The original task was arguably still completed when Elaine and I were introduced to Roxy, a Malinois puppy who hasn’t yet reached her first birthday.
The Malinois is a breed of Belgian sheepdog. It is similar to a German Shepherd in appearance, but they are smaller, fawn, red, or brown-coloured dogs with a black face, and they have a straight back, as opposed to the sloping back of the German Shepherd. Malinois are energetic, intelligent, agile dogs, that are often used in police work.
Roxy had been available for adoption, but unfortunately, she has had a bit of a setback over the past week, and is currently awaiting a rescue transfer to the south of England where she will hopefully thrive.
Maxi’s Mates does some amazing work in taking in stray dogs, and providing them with all the love, care and attention they need to ensure they are in the best possible position to find a permanent home with the right family.
What strikes you when you arrive is that inside each kennel is a dog with a story to tell—from the badly treated, to dogs who have issues and need a bit more care. The fact is that without organisations like Maxi’s Mates and the people who give so much time and effort to protect and strengthen these animals, many would be put to sleep without ever having known life within a loving family….
Which brings me on to Rico.
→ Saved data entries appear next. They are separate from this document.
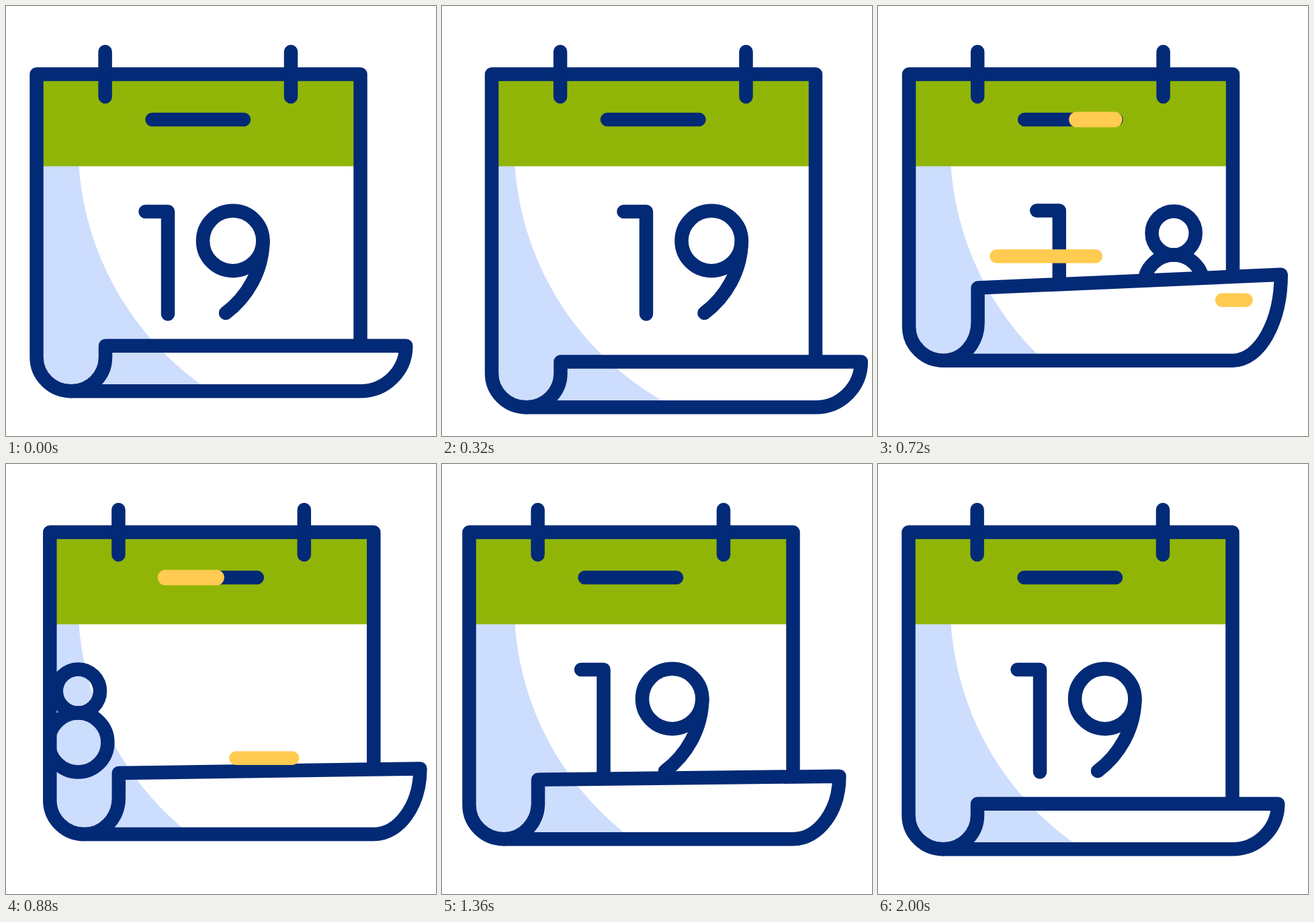
Recreate the animation shown at these times as an HTML page. Size 640x640 px, loop 2.88 s.

```html
<!DOCTYPE html>
<html lang="en">
<head>
<meta charset="utf-8">
<title>Calendar</title>
<style>
  html, body { margin: 0; width: 100%; height: 100%; overflow: hidden; background: #fff; }
  svg { display: block; width: 100%; height: 100%; }
  .ink { fill: none; stroke: #032a76; stroke-width: 20.5; stroke-linecap: round; stroke-linejoin: round; }
  .streak { stroke: #ffcb50; stroke-width: 20.5; stroke-linecap: round; }
</style>
</head>
<body>
<svg viewBox="0 0 640 640">
  <defs>
    <clipPath id="bodyClip"><path id="bodyShape"/></clipPath>
    <clipPath id="foldClip"><path id="foldShape"/></clipPath>
    <path id="oneShape" d="M207.5 306H241V458.5"/>
  </defs>
  <g id="calendar">
    <g clip-path="url(#bodyClip)">
      <rect width="640" height="640" fill="#cdddfd"/>
      <circle class="light" cy="207.6" r="437.3" fill="#fff"/>
      <rect x="45" y="101" width="483" height="137.5" fill="#91b507"/>
      <g class="ink">
        <use id="one" href="#oneShape"/>
        <g id="nine">
          <circle cx="337.7" cy="349.5" r="44.7"/>
          <path d="M382.4 349.5C382 395 358 434 327 457"/>
        </g>
        <use id="passingOne" href="#oneShape"/>
        <g id="passingEight">
          <circle cy="338" r="32.6"/>
          <circle cy="414.5" r="44"/>
        </g>
      </g>
    </g>
    <path id="frame" class="ink"/>
    <path class="ink" d="M147.6 68V135M424 68V135M217.5 169H354"/>
    <g clip-path="url(#foldClip)">
      <rect width="700" height="640" fill="#cdddfd"/>
      <circle class="light" cy="207.6" r="437.3" fill="#fff"/>
    </g>
    <path id="foldLine" class="ink"/>
    <g id="streaks"></g>
  </g>
</svg>
<script>
const LOOP = 2880, STEP = 40;
const $ = id => document.getElementById(id);
const clamp = v => Math.max(0, Math.min(1, v));
const mix = (a, b, u) => a + (b - a) * u;
const smooth = u => u * u * (3 - 2 * u);
const shift = (id, x, y = 0) => $(id).setAttribute('transform', `translate(${x} ${y})`);

// Eased value between [time, value] keys.
function track(t, keys) {
  const i = keys.findIndex(k => k[0] > t);
  if (i < 0) return keys[keys.length - 1][1];
  if (i === 0) return keys[0][1];
  const [t0, v0] = keys[i - 1], [t1, v1] = keys[i];
  return mix(v0, v1, smooth((t - t0) / (t1 - t0)));
}

const sway = [[0, 0], [270, 33], [565, -26], [850, 21], [1118, -14], [1524, 0]];
const drop = [[0, 0], [300, 24.5], [700, -46], [1100, 10], [1500, -25], [1980, 0]];
const curl = [[300, 0], [700, 41], [1100, 0], [1500, 29], [1980, 0]];

// Each streak is drawn by its head and erased by its tail.
const streaks = [
  { y: 169, width: 23, from: 351.5, to: 217.5, head: [640, 830], tail: [720, 1090] },
  { y: 372.5, from: 500, to: 176, head: [540, 720], tail: [600, 820] },
  { y: 437.7, from: 547, to: 169, head: [690, 1010], tail: [720, 1150] }
];
for (const s of streaks) {
  s.line = document.createElementNS('http://www.w3.org/2000/svg', 'line');
  s.line.setAttribute('class', 'streak');
  if (s.width) s.line.style.strokeWidth = s.width;
  s.line.setAttribute('y1', s.y);
  s.line.setAttribute('y2', s.y);
  $('streaks').append(s.line);
}

function drawPage(t, dx) {
  const c = track(t, curl), tilt = c * c / 84;
  const base = 573.3 + track(t, drop);
  const left = base - 67.5 - c, tipY = left - tilt, tipX = 595.3 + tilt * 0.2;
  const bend = base - 50.5, foldBend = bend - c * 0.15;
  const right = mix(left, tipY, 0.85);

  $('bodyShape').setAttribute('d',
    `M45.5 101.5H527.5V${right}L148 ${left}V${foldBend}Q148 ${base} 97 ${base}A51.5 50.5 0 0 1 45.5 ${bend}Z`);
  $('frame').setAttribute('d',
    `M527.5 ${right}V101.5H45.5V${bend}A51.5 50.5 0 0 0 97 ${base}`);

  const fold = `M97 ${base}A51 ${base - foldBend} 0 0 0 148 ${foldBend}V${left}L${tipX} ${tipY}` +
    `C${tipX} ${mix(tipY, base, 0.552)} ${mix(527.5, tipX, 0.552)} ${base} 527.5 ${base}Z`;
  $('foldShape').setAttribute('d', fold);
  $('foldLine').setAttribute('d', fold);
  document.querySelectorAll('.light').forEach(el => el.setAttribute('cx', 544.7 - dx));
}

// Wind up to the right, rush off left, then glide back in from the right.
function digitOffset(t, delay, reach, end) {
  if (t >= 850) return reach * Math.max(0, (end - t) / (end - 1080)) ** 3;
  return track(t, [[0, 0], [300, 35]]) - 0.0053 * Math.max(0, t - 310 - delay) ** 2;
}

function drawDigits(t) {
  shift('one', digitOffset(t, 0, 117, 1503));
  shift('nine', digitOffset(t, 35, 152, 1549));
  const pass = 2.2 * (720 - t);
  shift('passingOne', 28.2 + pass, -1.5);
  shift('passingEight', 439.6 + pass);
}

function drawStreaks(t) {
  const along = (s, [a, b]) => mix(s.from, s.to, clamp((t - a) / (b - a)));
  for (const s of streaks) {
    s.line.setAttribute('x1', along(s, s.head));
    s.line.setAttribute('x2', along(s, s.tail));
    s.line.style.display = t > s.head[0] && t < s.tail[1] ? '' : 'none';
  }
}

function render(now) {
  const t = Math.floor(now % LOOP / STEP) * STEP;
  const dx = track(t, sway);
  shift('calendar', dx);
  drawPage(t, dx);
  drawDigits(t);
  drawStreaks(t);
}

const start = performance.now();
function tick() {
  render(performance.now() - start);
  requestAnimationFrame(tick);
}
tick();
</script>
</body>
</html>
```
Rico is a two-year old white Lurcher (with a brown patch over his right eye). He had a tendency to bite (or rather nip) when he got excited, and for a time it looked like Rico might be put to sleep, but thankfully a member of the owner’s family decided to contact Maxi’s Mates and they immediately stepped in to give Rico a home.
I’m not sure quite how high Rico’s kennel was—maybe eight feet—but he was easily able to reach the top of the cage from a standing spring, so the possibility of leaping over a fence was something of a concern when we took him for a walk and a run around the nearby paddock (Rico was going to do the running around… not me).
As you can see from the pictures, Rico is a handsome dog, and he was fine when we let him off the lead. He just trotted round the perimeter of the paddock, and wasn’t fazed at all by being with strangers—in fact he did a pretty good job of ignoring us completely; he had more important things to do… you know, doggy stuff.
Watching him bounding across the grass, it was hard to imagine that without Jane (who was kind enough to show us round) and everyone at Maxi’s mates, Rico probably wouldn’t be alive. Yet in the right home with the right people, he will hopefully enjoy a happy life, and bring his own brand of happiness to his new family.
There are a number of other dogs in the adjoining kennels, all waiting for the right owner to appear. Obviously looking after the medical, physical and emotional needs of the animals is as costly as it is time-consuming, and as with any registered charity, Maxi’s Mates relies on donations to be able to do their work. If you want to have a look at their website, see some of the dogs and read some of the stories, here is the link.
I did; his name is Rico.